** Stored data entries **
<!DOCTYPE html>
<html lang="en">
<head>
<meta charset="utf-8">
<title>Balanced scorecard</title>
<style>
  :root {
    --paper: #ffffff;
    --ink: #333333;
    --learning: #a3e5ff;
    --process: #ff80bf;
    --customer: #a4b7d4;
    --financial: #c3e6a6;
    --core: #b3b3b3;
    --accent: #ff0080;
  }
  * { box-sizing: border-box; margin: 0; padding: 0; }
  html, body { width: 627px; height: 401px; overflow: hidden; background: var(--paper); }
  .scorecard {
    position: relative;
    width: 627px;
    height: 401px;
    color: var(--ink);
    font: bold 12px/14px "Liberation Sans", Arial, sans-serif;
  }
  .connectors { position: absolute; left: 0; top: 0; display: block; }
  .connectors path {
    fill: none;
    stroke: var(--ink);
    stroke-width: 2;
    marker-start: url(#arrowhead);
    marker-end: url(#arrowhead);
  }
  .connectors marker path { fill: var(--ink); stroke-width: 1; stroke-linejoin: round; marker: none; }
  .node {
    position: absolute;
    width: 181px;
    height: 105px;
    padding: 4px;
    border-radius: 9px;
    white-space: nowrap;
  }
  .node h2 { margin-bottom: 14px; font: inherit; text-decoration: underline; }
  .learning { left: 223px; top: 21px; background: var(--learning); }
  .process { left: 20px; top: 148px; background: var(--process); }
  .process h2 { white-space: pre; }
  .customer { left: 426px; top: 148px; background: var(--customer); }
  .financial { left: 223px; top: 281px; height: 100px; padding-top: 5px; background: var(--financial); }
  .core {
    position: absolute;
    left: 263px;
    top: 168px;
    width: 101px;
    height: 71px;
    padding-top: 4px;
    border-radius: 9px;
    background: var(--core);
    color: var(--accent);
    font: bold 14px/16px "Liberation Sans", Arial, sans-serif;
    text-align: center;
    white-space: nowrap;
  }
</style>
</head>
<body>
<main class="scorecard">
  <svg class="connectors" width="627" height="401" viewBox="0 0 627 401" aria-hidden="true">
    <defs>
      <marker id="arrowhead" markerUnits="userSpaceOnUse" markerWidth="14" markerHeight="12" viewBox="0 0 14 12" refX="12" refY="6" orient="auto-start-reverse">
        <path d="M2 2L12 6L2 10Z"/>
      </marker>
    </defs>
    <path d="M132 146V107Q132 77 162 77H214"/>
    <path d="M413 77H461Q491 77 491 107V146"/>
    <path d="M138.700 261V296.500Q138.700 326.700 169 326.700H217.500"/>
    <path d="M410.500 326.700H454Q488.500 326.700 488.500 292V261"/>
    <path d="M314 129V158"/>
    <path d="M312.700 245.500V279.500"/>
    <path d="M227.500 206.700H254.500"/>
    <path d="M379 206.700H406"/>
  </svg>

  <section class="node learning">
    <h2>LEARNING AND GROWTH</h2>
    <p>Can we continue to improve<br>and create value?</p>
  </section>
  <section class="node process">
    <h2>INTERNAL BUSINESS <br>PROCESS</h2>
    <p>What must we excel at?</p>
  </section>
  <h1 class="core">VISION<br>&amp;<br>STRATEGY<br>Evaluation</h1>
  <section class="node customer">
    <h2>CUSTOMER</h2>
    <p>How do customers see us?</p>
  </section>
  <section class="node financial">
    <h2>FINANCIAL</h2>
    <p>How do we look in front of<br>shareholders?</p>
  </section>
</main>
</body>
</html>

** Activity **
Your answer must be every line from the entries that contains the string "padding", copied as it stands.

** Response **
  * { box-sizing: border-box; margin: 0; padding: 0; }
    padding: 4px;
  .financial { left: 223px; top: 281px; height: 100px; padding-top: 5px; background: var(--financial); }
    padding-top: 4px;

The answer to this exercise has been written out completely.